Source information
╔══

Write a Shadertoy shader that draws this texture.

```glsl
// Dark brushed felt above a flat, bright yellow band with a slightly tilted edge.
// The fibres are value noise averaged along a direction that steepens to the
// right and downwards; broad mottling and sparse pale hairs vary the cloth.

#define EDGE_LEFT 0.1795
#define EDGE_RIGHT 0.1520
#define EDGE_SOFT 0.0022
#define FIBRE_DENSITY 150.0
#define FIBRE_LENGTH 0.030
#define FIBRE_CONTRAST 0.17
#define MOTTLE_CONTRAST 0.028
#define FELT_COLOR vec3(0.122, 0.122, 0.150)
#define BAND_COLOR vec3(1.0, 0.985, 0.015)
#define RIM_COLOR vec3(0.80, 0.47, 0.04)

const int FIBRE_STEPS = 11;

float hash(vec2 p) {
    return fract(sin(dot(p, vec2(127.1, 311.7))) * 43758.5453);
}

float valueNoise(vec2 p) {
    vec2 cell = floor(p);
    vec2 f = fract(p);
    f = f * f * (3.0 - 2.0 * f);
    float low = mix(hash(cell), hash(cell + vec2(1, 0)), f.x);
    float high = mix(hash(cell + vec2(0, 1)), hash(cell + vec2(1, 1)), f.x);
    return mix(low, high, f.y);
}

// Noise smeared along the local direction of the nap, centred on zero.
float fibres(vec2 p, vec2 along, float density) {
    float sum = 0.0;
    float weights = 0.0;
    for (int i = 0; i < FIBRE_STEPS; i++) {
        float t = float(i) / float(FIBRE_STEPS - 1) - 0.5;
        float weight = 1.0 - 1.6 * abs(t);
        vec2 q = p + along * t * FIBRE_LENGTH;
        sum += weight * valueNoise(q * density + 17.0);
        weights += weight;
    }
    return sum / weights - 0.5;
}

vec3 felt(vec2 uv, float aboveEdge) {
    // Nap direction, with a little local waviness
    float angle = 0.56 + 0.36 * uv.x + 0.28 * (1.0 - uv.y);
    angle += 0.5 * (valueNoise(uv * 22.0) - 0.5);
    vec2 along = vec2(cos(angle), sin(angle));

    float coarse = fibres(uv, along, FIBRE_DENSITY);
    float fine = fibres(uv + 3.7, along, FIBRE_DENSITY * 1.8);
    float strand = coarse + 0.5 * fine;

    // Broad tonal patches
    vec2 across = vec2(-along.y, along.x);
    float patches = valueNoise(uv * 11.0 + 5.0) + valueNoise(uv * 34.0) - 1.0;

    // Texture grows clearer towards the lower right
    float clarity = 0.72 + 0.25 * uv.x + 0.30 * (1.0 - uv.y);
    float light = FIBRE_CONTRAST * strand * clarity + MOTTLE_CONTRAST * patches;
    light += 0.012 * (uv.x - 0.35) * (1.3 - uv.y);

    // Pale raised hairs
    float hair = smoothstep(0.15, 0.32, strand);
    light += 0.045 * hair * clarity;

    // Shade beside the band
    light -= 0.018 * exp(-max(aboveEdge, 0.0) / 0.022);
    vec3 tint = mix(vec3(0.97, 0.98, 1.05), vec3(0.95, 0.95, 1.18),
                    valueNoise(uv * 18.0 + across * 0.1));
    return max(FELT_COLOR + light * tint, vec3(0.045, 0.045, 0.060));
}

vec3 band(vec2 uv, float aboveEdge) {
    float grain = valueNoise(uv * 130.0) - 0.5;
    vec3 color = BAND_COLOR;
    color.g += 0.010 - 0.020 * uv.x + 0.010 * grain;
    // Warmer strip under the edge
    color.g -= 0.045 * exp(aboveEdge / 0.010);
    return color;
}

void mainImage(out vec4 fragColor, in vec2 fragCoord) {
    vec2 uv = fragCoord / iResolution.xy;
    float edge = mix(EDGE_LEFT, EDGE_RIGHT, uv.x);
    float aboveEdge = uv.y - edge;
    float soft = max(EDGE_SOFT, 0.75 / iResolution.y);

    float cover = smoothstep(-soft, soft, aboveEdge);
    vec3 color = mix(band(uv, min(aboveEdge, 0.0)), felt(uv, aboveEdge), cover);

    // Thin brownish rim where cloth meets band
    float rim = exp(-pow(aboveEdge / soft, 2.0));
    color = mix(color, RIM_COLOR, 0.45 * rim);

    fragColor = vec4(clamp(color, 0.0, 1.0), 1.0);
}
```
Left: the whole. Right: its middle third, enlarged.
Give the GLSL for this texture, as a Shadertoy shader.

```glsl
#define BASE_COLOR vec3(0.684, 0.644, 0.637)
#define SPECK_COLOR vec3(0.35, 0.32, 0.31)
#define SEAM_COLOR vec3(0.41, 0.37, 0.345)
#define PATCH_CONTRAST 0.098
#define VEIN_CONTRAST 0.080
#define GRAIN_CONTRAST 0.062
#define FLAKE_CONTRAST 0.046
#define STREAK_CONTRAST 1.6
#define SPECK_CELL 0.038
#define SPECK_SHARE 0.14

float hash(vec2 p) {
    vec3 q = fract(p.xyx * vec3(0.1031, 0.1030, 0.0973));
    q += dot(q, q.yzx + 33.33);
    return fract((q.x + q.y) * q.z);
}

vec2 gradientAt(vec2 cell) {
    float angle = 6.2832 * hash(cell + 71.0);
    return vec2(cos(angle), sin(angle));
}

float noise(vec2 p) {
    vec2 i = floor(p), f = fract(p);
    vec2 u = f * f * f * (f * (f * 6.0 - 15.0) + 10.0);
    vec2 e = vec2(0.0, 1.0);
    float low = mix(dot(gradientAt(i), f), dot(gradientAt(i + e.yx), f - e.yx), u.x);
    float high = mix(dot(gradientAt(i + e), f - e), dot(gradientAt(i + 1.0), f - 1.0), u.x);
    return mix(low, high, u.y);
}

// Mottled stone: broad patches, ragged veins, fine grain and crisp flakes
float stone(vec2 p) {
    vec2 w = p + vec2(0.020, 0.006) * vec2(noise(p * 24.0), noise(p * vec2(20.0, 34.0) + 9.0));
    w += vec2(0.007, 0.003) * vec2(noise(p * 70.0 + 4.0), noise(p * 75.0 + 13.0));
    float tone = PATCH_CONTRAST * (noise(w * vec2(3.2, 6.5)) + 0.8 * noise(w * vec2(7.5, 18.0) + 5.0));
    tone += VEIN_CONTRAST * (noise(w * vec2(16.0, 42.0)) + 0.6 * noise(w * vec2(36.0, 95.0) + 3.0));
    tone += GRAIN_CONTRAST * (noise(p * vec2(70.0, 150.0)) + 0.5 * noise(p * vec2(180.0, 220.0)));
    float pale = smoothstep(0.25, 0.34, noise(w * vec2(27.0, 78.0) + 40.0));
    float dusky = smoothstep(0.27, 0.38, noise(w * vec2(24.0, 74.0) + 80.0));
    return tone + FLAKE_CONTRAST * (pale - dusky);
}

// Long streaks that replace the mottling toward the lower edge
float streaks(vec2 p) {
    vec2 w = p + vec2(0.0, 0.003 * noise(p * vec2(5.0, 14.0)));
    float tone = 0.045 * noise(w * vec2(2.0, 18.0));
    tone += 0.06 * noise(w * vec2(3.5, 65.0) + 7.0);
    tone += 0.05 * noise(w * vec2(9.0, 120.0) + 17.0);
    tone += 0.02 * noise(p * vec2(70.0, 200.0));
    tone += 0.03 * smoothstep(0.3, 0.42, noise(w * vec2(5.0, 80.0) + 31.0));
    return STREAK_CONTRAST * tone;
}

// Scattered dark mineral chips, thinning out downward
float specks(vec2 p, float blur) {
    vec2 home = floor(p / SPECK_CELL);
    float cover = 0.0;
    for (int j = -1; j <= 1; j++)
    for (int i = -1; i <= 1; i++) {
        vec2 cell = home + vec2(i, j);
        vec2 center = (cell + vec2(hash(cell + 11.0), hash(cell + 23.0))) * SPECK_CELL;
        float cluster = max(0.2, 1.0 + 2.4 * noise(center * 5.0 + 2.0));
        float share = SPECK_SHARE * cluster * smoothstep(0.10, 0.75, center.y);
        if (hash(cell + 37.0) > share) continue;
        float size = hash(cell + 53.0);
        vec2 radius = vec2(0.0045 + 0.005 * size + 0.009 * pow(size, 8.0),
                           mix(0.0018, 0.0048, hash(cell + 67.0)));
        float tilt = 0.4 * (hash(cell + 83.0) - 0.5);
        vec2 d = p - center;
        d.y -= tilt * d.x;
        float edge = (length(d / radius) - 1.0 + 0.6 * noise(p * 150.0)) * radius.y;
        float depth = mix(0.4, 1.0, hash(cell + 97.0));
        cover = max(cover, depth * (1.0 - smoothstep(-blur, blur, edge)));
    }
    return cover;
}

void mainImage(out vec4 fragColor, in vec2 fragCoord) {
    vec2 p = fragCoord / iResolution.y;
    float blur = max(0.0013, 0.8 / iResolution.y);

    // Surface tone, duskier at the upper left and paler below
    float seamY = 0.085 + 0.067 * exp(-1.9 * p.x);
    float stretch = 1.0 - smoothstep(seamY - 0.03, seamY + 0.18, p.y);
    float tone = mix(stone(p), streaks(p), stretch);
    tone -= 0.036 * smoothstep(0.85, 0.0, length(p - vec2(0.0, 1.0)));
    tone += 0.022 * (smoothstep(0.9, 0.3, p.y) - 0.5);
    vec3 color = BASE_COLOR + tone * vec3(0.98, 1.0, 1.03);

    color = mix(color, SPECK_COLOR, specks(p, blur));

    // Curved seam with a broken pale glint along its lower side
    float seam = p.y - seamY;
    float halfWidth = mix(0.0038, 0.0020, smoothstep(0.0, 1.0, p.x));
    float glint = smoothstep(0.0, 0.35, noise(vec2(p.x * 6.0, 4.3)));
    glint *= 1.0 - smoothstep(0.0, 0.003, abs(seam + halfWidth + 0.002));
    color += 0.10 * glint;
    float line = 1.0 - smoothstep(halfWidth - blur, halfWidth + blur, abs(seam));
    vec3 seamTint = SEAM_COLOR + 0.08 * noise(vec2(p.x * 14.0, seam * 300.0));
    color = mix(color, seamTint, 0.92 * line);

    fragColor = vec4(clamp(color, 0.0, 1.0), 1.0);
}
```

╚══

Exercise details
Filter the records above for lines containing the word "fract", and copy those lines.

Exercise result
    return fract(sin(dot(p, vec2(127.1, 311.7))) * 43758.5453);
    vec2 f = fract(p);
    vec3 q = fract(p.xyx * vec3(0.1031, 0.1030, 0.0973));
    return fract((q.x + q.y) * q.z);
    vec2 i = floor(p), f = fract(p);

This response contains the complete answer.